▼

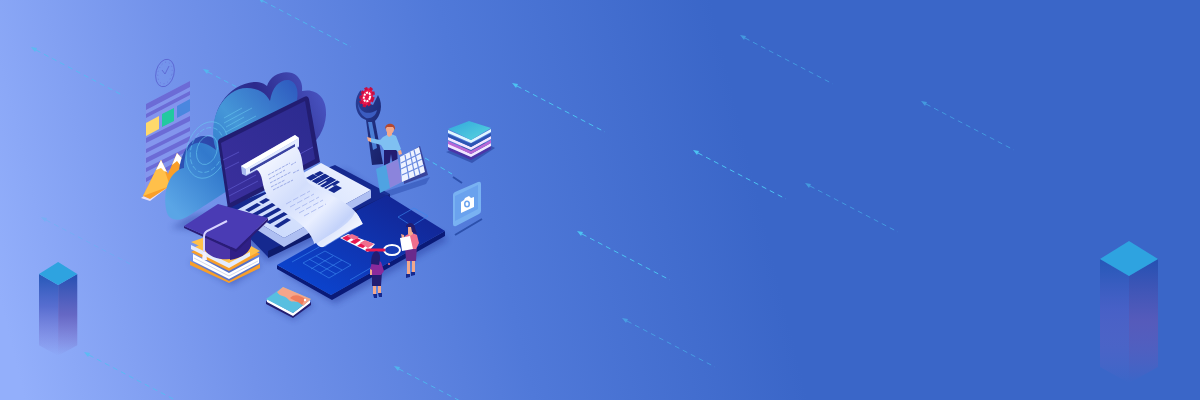
<!DOCTYPE html>
<html lang="en">
<head>
<meta charset="utf-8">
<title>Cloud learning banner</title>
<style>
:root{--sky:#3a66c8;--cyan:#4cc3f2;--navy:#15298f;--ink:#221d72;--violet:#4b35a8;--lilac:#6c6bd6;--paper:#e3ebff;--yellow:#ffc04a;--orange:#f99f2a;--red:#e8174f;--pink:#ef6f8e;--skin:#f3a98c;--white:#fff}
*{margin:0;padding:0}
html,body{width:1200px;height:400px;overflow:hidden;background:var(--sky)}
.banner{display:block;width:1200px;height:400px}
.comet line{stroke:var(--cyan);stroke-width:1;stroke-dasharray:5 4}
.comet path{fill:var(--cyan)}
.ink{fill:var(--ink)}.navy{fill:var(--navy)}.violet{fill:var(--violet)}.lilac{fill:var(--lilac)}
.paper{fill:var(--paper)}.yellow{fill:var(--yellow)}.orange{fill:var(--orange)}.red{fill:var(--red)}
.pink{fill:var(--pink)}.skin{fill:var(--skin)}.white{fill:var(--white)}
.thin{fill:none;stroke-width:.8}
</style>
</head>
<body>
<svg class="banner" viewBox="0 0 1200 400" role="img" aria-label="Isometric laptop printing a document in front of a cloud, with books, tools and people">
<defs>
<linearGradient id="sky" gradientUnits="userSpaceOnUse" x1="0" y1="300" x2="740" y2="120">
<stop offset="0" stop-color="#93affb"/><stop offset=".3" stop-color="#7292ea"/><stop offset=".65" stop-color="#5079d9"/><stop offset="1" stop-color="#3a66c8"/>
</linearGradient>
<linearGradient id="pillar" x1="0" y1="0" x2="0" y2="1">
<stop offset="0" stop-color="#2558b8"/><stop offset=".4" stop-color="#4a5fc6" stop-opacity=".8"/><stop offset="1" stop-color="#7a62c4" stop-opacity="0"/>
</linearGradient>
<linearGradient id="pillarShade" x1="0" y1="0" x2="0" y2="1">
<stop offset="0" stop-color="#2450b2"/><stop offset=".5" stop-color="#5c58b8" stop-opacity=".8"/><stop offset="1" stop-color="#7a55b4" stop-opacity="0"/>
</linearGradient>
<linearGradient id="cloudFront" gradientUnits="userSpaceOnUse" x1="170" y1="205" x2="300" y2="90">
<stop offset="0" stop-color="#5aa5e6"/><stop offset=".35" stop-color="#3279cc"/><stop offset=".6" stop-color="#4597d8"/><stop offset="1" stop-color="#2f5cc0"/>
</linearGradient>
<linearGradient id="cloudBack" gradientUnits="userSpaceOnUse" x1="190" y1="150" x2="320" y2="90">
<stop offset="0" stop-color="#2d50b4"/><stop offset=".6" stop-color="#2c2a8c"/><stop offset="1" stop-color="#4853c0"/>
</linearGradient>
<linearGradient id="sheet" gradientUnits="userSpaceOnUse" x1="262" y1="160" x2="345" y2="245">
<stop offset="0" stop-color="#f4f7ff"/><stop offset=".4" stop-color="#d3defc"/><stop offset=".65" stop-color="#e9efff"/><stop offset=".85" stop-color="#c3d2fa"/><stop offset="1" stop-color="#f2f6ff"/>
</linearGradient>
<linearGradient id="screen" x1="0" y1="1" x2="1" y2="0"><stop offset="0" stop-color="#3b2f9d"/><stop offset="1" stop-color="#2b2b8f"/></linearGradient>
<linearGradient id="tablet" x1="0" y1="1" x2="1" y2="0"><stop offset="0" stop-color="#0a49d8"/><stop offset="1" stop-color="#14208a"/></linearGradient>
<linearGradient id="deck" x1="0" y1="1" x2="1" y2="0"><stop offset="0" stop-color="#c6d6fc"/><stop offset="1" stop-color="#eef3ff"/></linearGradient>
<linearGradient id="cover" x1="0" y1="0" x2="1" y2="1"><stop offset="0" stop-color="#32a7dc"/><stop offset="1" stop-color="#58d5de"/></linearGradient>
<linearGradient id="wrench" x1="0" y1="0" x2="1" y2="1"><stop offset="0" stop-color="#29409a"/><stop offset="1" stop-color="#181f66"/></linearGradient>
<filter id="soft" x="-30%" y="-30%" width="160%" height="160%"><feGaussianBlur stdDeviation="3"/></filter>
<g id="comet" class="comet"><line x1="4" y1="2" x2="92" y2="48"/><path d="M-1-1L5 0 3 4Z"/></g>
<g id="column">
<path d="M0 18L29 35V142L0 126Z" fill="url(#pillar)"/><path d="M58 18L29 35V142L58 126Z" fill="url(#pillarShade)"/>
<path d="M0 18L29 0 58 18 29 35Z" fill="#2ea3e0"/>
</g>
</defs>

<rect id="background" width="1200" height="400" fill="url(#sky)"/>

<g id="comets">
<g opacity=".75">
<use href="#comet" x="32" y="48"/><use href="#comet" x="204" y="70"/><use href="#comet" x="259" y="-1"/><use href="#comet" x="395" y="367"/><use href="#comet" x="85" y="353"/>
</g>
<use href="#comet" x="513" y="84"/><use href="#comet" x="694" y="151"/><use href="#comet" x="578" y="232"/>
<g opacity=".55">
<use href="#comet" x="741" y="36"/><use href="#comet" x="922" y="102"/><use href="#comet" x="806" y="184"/><use href="#comet" x="623" y="319"/>
</g>
<use href="#comet" x="42" y="218" opacity=".3"/>
</g>

<g id="pillars">
<use href="#column" transform="translate(39 262) scale(.66)"/>
<use href="#column" x="1100" y="241"/>
</g>

<g id="report-panel">
<ellipse class="thin" cx="165" cy="73" rx="9" ry="14" transform="rotate(14 165 73)" stroke="#5a62d0"/>
<ellipse class="thin" cx="165" cy="73" rx="7" ry="11" transform="rotate(14 165 73)" stroke="#6a78de" stroke-dasharray="1 3"/>
<path class="thin" d="M162 70l3 4 4-8" stroke="#5a62d0"/>
<path d="M146 104L190 81V168L145 192Z" fill="#8e95ee" opacity=".55"/>
<g class="lilac">
<path d="M146 104L190 81V87L146 110ZM146 114L190 91V95L146 118ZM146 138L190 116V121L146 143ZM146 149L190 127V131L146 153ZM146 158L190 136V141L146 163ZM146 168L190 146V150L146 172ZM146 178L180 160V164L146 182Z"/>
</g>
<path d="M146 123l13-7v13l-13 7Z" fill="#ffd96b"/><path d="M162 114l12-6v13l-12 6Z" fill="#22c9a0"/><path d="M177 106l13-7v12l-13 7Z" fill="#4a87df"/>
<path d="M141 198L186 166 190 170 150 201Z" fill="#e6defa"/>
<path class="orange" d="M143 196L161 160 168 174 177 153 190 167 182 178 150 199Z"/>
<path class="yellow" d="M143 196L161 160 170 186Z"/>
<path class="white" d="M161 160l-5 10 5-2 3 3 3 1ZM177 153l-5 12 5-4 4 5 5-3Z"/>
</g>

<g id="cloud">
<path d="M171 228L190 215 240 210 220 233Z" fill="#2b3f9c" opacity=".4" filter="url(#soft)"/>
<path d="M180 190C174 160 190 134 205 136 212 136 214 139 216 141 208 112 228 84 254 82 262 82 264 84 267 86 270 75 283 70 292 73 300 76 303 84 302 91 316 88 327 97 326 115 325 130 317 142 306 150Z" fill="url(#cloudBack)"/>
<path d="M167 213C161 190 171 170 184 168 184 146 196 134 216 150 206 118 224 88 247 88 258 88 266 93 270 101 272 87 280 79 289 80 296 82 299 90 297 100 307 97 314 106 311 121 305 139 290 152 275 160L190 215C180 222 170 221 167 213Z" fill="url(#cloudFront)"/>
<g class="thin" stroke="#6ccdf2" opacity=".65">
<ellipse cx="207" cy="150" rx="20" ry="29" transform="rotate(18 207 150)"/><ellipse cx="207" cy="150" rx="16" ry="23" transform="rotate(18 207 150)" stroke-dasharray="5 2"/><ellipse cx="207" cy="150" rx="10" ry="15" transform="rotate(18 207 150)"/>
<path d="M224 118l18-10M224 123l28-15M226 127l18-10M226 132l30-16M230 135l14-8"/>
</g>
</g>

<g id="laptop">
<path d="M228 225L345 170 395 205 268 262Z" fill="#1c2f93" opacity=".4" filter="url(#soft)"/>
<path class="navy" d="M226 207L335 165 390 194V199L268 257 232 220Z"/>
<path d="M268 251L390 194V199L268 258Z" fill="#0e1b6c"/>
<path d="M237 210L321 163 371 190 284 238Z" fill="url(#deck)"/>
<path d="M237 210L284 238 371 190V198L284 247 240 219Z" fill="#aebff2"/>
<path class="ink" d="M218 142Q218 139 221 138L304 97Q308 95 309 99L320 162 228 209Z"/>
<path d="M221 143L305 101 315 159 230 203Z" fill="url(#screen)"/>
<path class="thin" d="M223 160l16-8M225 169l14-7M228 190l28-15M229 196l29-15M300 154l13-7" stroke="#5a55c8"/>
<g class="navy">
<path d="M245 210l12-7 4 2-12 7ZM259 202l7-4 4 2-7 4ZM252 214l20-11 4 2-20 11ZM259 218l20-11 4 2-20 11ZM266 222l18-10 4 2-18 10ZM274 226l13-8 4 2-13 8ZM306 178l7-4 13 7-7 4ZM314 174l6-3 20 11-6 4ZM320 186l8-5 6 3-8 5ZM328 190l8-5 6 3-8 5Z"/>
</g>
<g stroke="#dce6ff" stroke-width="1"><path d="M311 181l14-8M317 184l14-8M323 188l14-8"/></g>
</g>

<g id="printed-sheet">
<path d="M241 166L295 135 299 138V147L246 176 242 174Z" fill="#a9bbef"/>
<path class="white" d="M241 166L295 135 299 138 246 169Z"/>
<path class="paper" d="M246 169L299 138V146L246 175Z"/>
<path d="M250 169L295 144V147L250 172Z" fill="#3b44a2"/>
<path d="M256 169C264 174 261 186 267 195 276 213 309 220 315 246 319 249 322 248 326 245 338 238 347 231 363 224 356 203 326 194 310 184 300 176 306 157 296 146Z" fill="url(#sheet)"/>
<path d="M315 246C319 239 350 227 355 212 360 217 361 220 363 224 347 231 338 238 326 245 322 248 319 249 315 246Z" fill="#fff" opacity=".5"/>
<path class="thin" d="M268 175l22-12M269 179l16-9M270 183l21-11M271 187l14-7M273 190l20-10M291 165l5-3M293 173l6-3" stroke="#8a9ae0" stroke-dasharray="3 1"/>
<path class="thin" d="M286 204l24-13M290 207l24-13M295 210l24-13M299 213l24-13M304 216l22-12" stroke="#a3b2ec" stroke-dasharray="6 2"/>
</g>

<g id="drawing-tablet">
<path d="M282 272L335 304 448 240 440 232Z" fill="#1c2f93" opacity=".4" filter="url(#soft)"/>
<path d="M277 265L331 295 445 231V236L332 300 277 269Z" fill="#0a1a78"/>
<path d="M277 265L316 243C320 249 324 248 329 244L363 224 356 211 387 195 445 231 331 295Z" fill="url(#tablet)"/>
<g class="thin" stroke="#3b86ee" opacity=".8">
<path d="M303 263l22-12 26 14-22 13ZM309 259l27 15M316 256l26 14M311 269l22-13M320 273l22-13M292 262l27-15M350 280l24-14M398 217l16-9 14 8-16 10Z"/>
</g>
<path class="white" d="M340 238l8-4 27 10-7 8Z"/>
<path class="red" d="M342 238l6-3 5 2-6 4ZM350 242l7-4 4 2-6 4ZM357 246l7-5 5 2-6 5Z"/>
<path class="pink" d="M347 236l5-2 7 3-5 3ZM360 243l5-3 9 4-6 4Z"/>
<ellipse cx="392" cy="250" rx="8" ry="5" fill="#173cb5" stroke="#fff" stroke-width="2"/>
<path d="M384 250L367 250" stroke="#e8174f" stroke-width="3" stroke-linecap="round"/>
<circle class="pink" cx="389" cy="264" r="1"/>
</g>

<g id="cap-and-books">
<path d="M189 262L232 286 262 266 250 255Z" fill="#2c3f9c" opacity=".4" filter="url(#soft)"/>
<path class="orange" d="M190 261L229 281 260 264V268L229 283 190 265Z"/>
<path class="white" d="M193 254L229 273 259 257V263L229 279 193 261Z"/>
<path class="thin" d="M194 258l35 18 29-15" stroke="#c7cdea"/>
<path class="orange" d="M191 252L229 271 260 254 226 236Z"/>
<path class="yellow" d="M191 249L229 268 260 251 226 232Z"/>
<path class="paper" d="M191 245L229 263 250 252V256L229 268 191 249Z"/>
<path class="yellow" d="M191 242L229 260 250 248 220 232Z"/>
<path class="violet" d="M205 234V250C212 263 245 263 251 246V229Z"/>
<path d="M230 248L251 235V246C247 255 240 258 230 260Z" fill="#2f1f86"/>
<path d="M184 226L236 249 268 218V221L236 252 184 228Z" fill="#2a1c78"/>
<path d="M184 226L218 204 268 218 236 249Z" fill="#4a3bb4"/>
<path d="M227 221L207 231Q204 233 204 237V255" fill="none" stroke="#d9d4ff" stroke-width="2"/>
<path d="M203 252h3l1 8h-5Z" fill="#f2effd"/>
</g>

<g id="small-book">
<path d="M268 306L294 320 314 305 300 298Z" fill="#2c3f9c" opacity=".45" filter="url(#soft)"/>
<path class="ink" d="M266 301L293 315 311 302V305L293 318 266 304Z"/>
<path class="white" d="M267 299L293 313 310 300V303L293 316 267 302Z"/>
<path d="M266 299L283 287 311 299 293 313Z" fill="#58bfe0"/>
<path d="M277 292l6-5 28 12-8 7c-2-7-10-2-14-6-4-5-9-3-12-8Z" fill="#f4a58a"/>
<path d="M290 298c5-5 11-2 15 1l-3 6c-4-4-8-4-12-7Z" fill="#ef7d5d"/><circle class="white" cx="305" cy="300" r="1.2"/>
</g>

<g id="wrench-tool">
<path d="M372 165L366 120C354 116 353 98 361 90L365 102 373 105 378 95C384 106 380 116 375 121L383 164Z" fill="url(#wrench)"/>
<path d="M368 122l4 0 5 26-4 2Z" fill="#4b7fd6"/>
<path d="M358 103C360 112 367 116 377 110 376 116 371 119 366 118 361 115 358 110 358 103Z" fill="#3b5cc0"/>
<ellipse cx="367" cy="97" rx="6" ry="9" transform="rotate(18 367 97)" fill="#e8174f" stroke="#c40d42" stroke-width="3" stroke-dasharray="3 2"/>
<ellipse cx="367" cy="97" rx="3" ry="4.500" transform="rotate(18 367 97)" fill="none" stroke="#fff" stroke-width="2" stroke-dasharray="2 1"/>
</g>

<g id="man">
<path class="ink" d="M384 147h13l1 21h-5l-2-14-2 14h-5Z"/>
<path d="M383 137Q390 132 396 136L401 149 398 152 396 150H384L381 145 370 142 370 138 380 140Z" fill="#7fc0f2"/>
<path class="skin" d="M387 129h5v6l-3 2-2-2ZM367 137l4 1v4l-3-1ZM398 151l3-1 1 4-3 1Z"/>
<ellipse class="skin" cx="390" cy="129" rx="4" ry="5"/>
<path d="M385 129C385 122 396 122 395 130L393 127H387Z" fill="#b4472f"/>
</g>

<g id="swatch-cards">
<path d="M380 193L430 177 426 184 390 196Z" fill="#1f3fa4" opacity=".4"/>
<path d="M376 169L398 159 402 182 380 193Z" fill="#4fa3e2"/>
<path d="M386 165l12-6 4 23-12 6Z" fill="#8b84dc"/>
<path class="ink" d="M402 157L420 146 428 175 404 184Z" opacity=".6"/>
<path d="M400 157L419 147 425 172 402 182Z" fill="#eef3ff"/>
<path d="M405 155l4 24M410 152l5 24M414 150l6 24M401 163l20-10M401 169l21-10M402 175l22-10" stroke="#6a8be0" stroke-width="1.200"/>
</g>

<g id="book-stack">
<path d="M446 152L472 163 495 148 480 140Z" fill="#26409c" opacity=".6"/>
<path class="violet" d="M448 147L471 157 491 146V149L471 160 448 150Z"/>
<path d="M448 143L471 154 491 143V146L471 157 448 147Z" fill="#f3e6ff"/>
<path d="M448 141L471 151 491 140V143L471 154 448 144Z" fill="#b866d6"/>
<path d="M448 137L471 147 491 136V139L471 150 448 140Z" fill="#f3e6ff"/>
<path d="M448 134L471 144 491 133V136L471 147 448 137Z" fill="#2c54b4"/>
<path d="M448 130L471 140 491 129V132L471 143 448 133Z" fill="#dff7ff"/>
<path d="M448 129L469 121 491 128 471 140Z" fill="url(#cover)"/>
</g>

<g id="photo-tile">
<path class="comet" d="M425 158L452 174" fill="none" stroke="#4cc3f2" stroke-width="1" stroke-dasharray="5 4"/>
<path d="M453 177l9 6M455 235l27-16" stroke="#2c50ac" stroke-width="2"/>
<path d="M453 195Q453 193 455 192L478 182Q481 181 481 184V211Q481 213 479 214L456 226Q453 227 453 224Z" fill="#79b2f2"/>
<path d="M455 196L478 185V209L455 221Z" fill="#6aa2ee"/>
<path class="white" d="M461 202l3-2 1-2 4-2 2 2 3-1v10l-13 6Z"/>
<ellipse cx="467" cy="204" rx="3" ry="3.500" fill="#6aa2ee"/><ellipse class="white" cx="467" cy="204" rx="1.500" ry="2"/>
</g>

<g id="woman-with-notes">
<path class="skin" d="M407 258h3v17h-3ZM412 257h3v16h-3Z"/>
<path class="navy" d="M406 274h4v3l-4 1ZM411 272h4v3l-4 1Z"/>
<path d="M405 246h12l-1 15h-10Z" fill="#6a2a8c"/>
<path class="pink" d="M405 236Q411 231 417 235L419 243 416 249H405Z"/>
<path class="skin" d="M408 227h5v7l-3 2-2-2ZM401 234l3 1 2 8-3 1Z"/>
<path class="ink" d="M406 227C406 221 415 222 415 228L417 234 412 232 411 227Z"/>
<path class="white" d="M400 238l10-2 3 13-11 2Z"/>
</g>

<g id="woman-in-purple">
<path class="skin" d="M373 281h3v14h-3ZM378 281h3v13h-3Z"/>
<path class="navy" d="M373 294h4v4h-3ZM378 293h4v4h-3Z"/>
<path class="ink" d="M372 271h10l-1 15h-9Z"/>
<path d="M372 262Q377 259 381 262L384 271 381 275H372L370 269Z" fill="#8a2a9c"/>
<path class="skin" d="M370 269l2 1v5h-2ZM375 256h4v5h-4Z"/>
<path class="ink" d="M371 264C371 247 381 249 380 259L379 265Z"/>
</g>
</svg>
</body>
</html>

▲

> WORK TO COMPLETE: Lines that contain the string "soft" should be copied from the material above.

> OUTPUT FOR THIS EXERCISE:
<filter id="soft" x="-30%" y="-30%" width="160%" height="160%"><feGaussianBlur stdDeviation="3"/></filter>
<path d="M171 228L190 215 240 210 220 233Z" fill="#2b3f9c" opacity=".4" filter="url(#soft)"/>
<path d="M228 225L345 170 395 205 268 262Z" fill="#1c2f93" opacity=".4" filter="url(#soft)"/>
<path d="M282 272L335 304 448 240 440 232Z" fill="#1c2f93" opacity=".4" filter="url(#soft)"/>
<path d="M189 262L232 286 262 266 250 255Z" fill="#2c3f9c" opacity=".4" filter="url(#soft)"/>
<path d="M268 306L294 320 314 305 300 298Z" fill="#2c3f9c" opacity=".45" filter="url(#soft)"/>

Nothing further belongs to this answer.